→ **Work task**: In the data that follows, every line containing the word "fract" should be returned.

→ **Data section**:
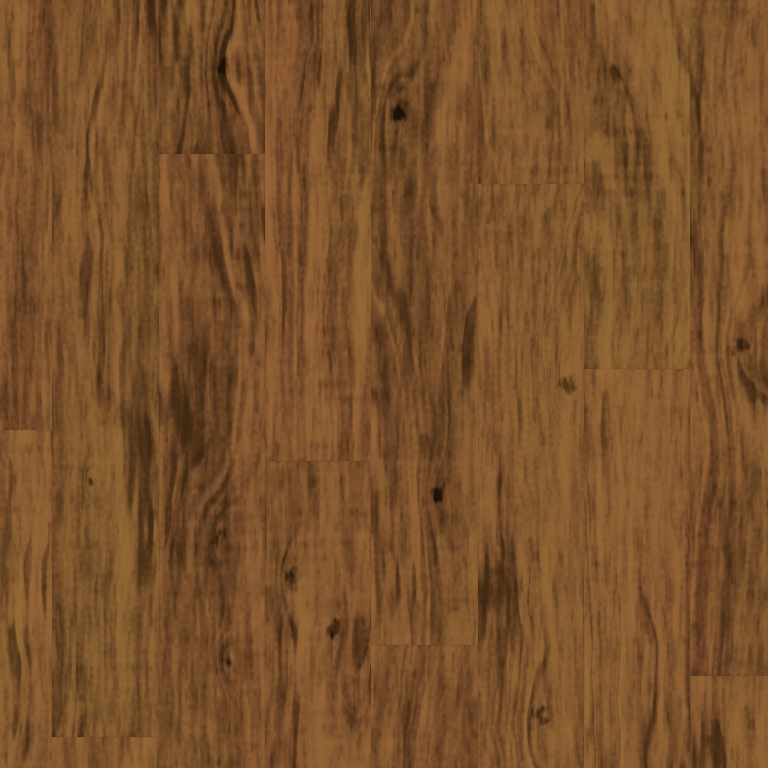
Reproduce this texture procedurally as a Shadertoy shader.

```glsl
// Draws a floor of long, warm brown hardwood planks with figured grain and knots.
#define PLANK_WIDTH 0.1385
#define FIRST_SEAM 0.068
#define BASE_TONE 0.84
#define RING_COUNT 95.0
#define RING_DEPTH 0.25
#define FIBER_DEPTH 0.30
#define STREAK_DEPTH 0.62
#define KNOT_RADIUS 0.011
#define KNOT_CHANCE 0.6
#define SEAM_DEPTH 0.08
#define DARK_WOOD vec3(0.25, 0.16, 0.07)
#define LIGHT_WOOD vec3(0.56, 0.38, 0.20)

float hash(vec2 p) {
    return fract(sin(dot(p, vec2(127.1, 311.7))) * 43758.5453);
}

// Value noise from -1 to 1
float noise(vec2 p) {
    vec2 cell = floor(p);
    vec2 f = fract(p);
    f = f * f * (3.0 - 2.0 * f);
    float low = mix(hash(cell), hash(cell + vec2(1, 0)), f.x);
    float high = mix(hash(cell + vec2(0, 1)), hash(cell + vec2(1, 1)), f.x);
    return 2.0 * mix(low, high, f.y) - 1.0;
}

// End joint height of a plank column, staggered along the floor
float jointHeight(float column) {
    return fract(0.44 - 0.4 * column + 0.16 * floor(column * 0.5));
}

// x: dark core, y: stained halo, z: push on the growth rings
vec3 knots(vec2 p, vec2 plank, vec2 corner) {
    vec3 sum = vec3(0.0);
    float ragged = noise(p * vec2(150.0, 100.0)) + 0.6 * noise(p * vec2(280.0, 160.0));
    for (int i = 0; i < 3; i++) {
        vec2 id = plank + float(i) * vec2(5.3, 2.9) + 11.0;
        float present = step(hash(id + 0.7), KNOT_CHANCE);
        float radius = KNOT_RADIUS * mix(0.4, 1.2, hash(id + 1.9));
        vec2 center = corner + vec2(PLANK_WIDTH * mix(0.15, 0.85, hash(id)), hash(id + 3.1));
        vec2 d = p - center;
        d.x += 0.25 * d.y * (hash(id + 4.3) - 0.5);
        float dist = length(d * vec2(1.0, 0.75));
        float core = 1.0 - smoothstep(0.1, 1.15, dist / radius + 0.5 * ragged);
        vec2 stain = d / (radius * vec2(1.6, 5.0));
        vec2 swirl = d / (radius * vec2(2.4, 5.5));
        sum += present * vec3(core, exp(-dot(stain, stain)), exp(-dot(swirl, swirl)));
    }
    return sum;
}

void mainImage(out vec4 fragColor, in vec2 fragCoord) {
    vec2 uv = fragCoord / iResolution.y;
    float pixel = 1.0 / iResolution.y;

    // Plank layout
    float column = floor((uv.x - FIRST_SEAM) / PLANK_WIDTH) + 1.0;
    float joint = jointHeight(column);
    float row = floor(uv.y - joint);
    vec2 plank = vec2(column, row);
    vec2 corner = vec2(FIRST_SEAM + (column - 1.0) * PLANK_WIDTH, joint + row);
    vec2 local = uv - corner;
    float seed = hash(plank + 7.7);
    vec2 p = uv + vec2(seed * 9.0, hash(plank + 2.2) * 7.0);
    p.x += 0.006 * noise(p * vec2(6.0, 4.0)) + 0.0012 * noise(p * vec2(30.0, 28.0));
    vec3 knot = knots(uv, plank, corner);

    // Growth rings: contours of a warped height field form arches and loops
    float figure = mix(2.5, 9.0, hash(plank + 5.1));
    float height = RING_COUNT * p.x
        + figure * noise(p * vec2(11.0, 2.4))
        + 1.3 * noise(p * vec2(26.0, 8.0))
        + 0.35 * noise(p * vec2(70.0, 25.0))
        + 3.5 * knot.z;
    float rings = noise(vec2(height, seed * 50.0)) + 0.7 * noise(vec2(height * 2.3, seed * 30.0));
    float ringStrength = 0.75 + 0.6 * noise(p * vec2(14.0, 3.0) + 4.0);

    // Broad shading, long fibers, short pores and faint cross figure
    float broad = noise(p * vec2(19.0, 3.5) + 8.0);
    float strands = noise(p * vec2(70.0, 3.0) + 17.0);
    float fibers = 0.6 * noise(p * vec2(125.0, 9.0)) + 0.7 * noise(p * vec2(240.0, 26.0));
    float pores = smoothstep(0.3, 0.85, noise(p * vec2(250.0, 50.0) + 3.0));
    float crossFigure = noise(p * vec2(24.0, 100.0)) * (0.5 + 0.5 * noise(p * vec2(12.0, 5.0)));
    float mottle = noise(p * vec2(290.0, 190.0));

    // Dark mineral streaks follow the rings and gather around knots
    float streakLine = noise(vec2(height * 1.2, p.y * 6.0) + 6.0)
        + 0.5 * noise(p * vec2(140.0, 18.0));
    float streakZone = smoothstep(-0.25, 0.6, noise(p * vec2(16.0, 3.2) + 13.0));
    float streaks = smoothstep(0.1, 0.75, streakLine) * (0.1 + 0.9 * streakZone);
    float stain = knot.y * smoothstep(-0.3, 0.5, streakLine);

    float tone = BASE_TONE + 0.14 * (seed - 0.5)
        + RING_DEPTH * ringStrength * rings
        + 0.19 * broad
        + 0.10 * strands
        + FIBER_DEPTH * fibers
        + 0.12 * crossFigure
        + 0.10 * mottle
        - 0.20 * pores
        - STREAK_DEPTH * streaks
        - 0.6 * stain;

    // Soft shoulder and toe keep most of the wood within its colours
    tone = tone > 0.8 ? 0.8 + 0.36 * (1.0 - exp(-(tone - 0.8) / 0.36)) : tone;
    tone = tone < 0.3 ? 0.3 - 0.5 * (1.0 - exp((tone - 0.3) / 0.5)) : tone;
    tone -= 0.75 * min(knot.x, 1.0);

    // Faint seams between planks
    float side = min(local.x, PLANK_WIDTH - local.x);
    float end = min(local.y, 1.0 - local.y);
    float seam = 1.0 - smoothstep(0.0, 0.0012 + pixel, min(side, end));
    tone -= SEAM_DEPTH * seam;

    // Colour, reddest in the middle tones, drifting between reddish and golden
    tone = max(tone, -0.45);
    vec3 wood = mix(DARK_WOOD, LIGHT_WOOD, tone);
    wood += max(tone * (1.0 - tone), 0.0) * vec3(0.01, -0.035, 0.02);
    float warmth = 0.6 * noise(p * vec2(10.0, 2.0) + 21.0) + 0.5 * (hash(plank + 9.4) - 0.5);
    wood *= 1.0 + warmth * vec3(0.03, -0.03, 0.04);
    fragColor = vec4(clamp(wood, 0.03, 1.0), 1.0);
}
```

→ **Reply to the exercise**:
    return fract(sin(dot(p, vec2(127.1, 311.7))) * 43758.5453);
    vec2 f = fract(p);
    return fract(0.44 - 0.4 * column + 0.16 * floor(column * 0.5));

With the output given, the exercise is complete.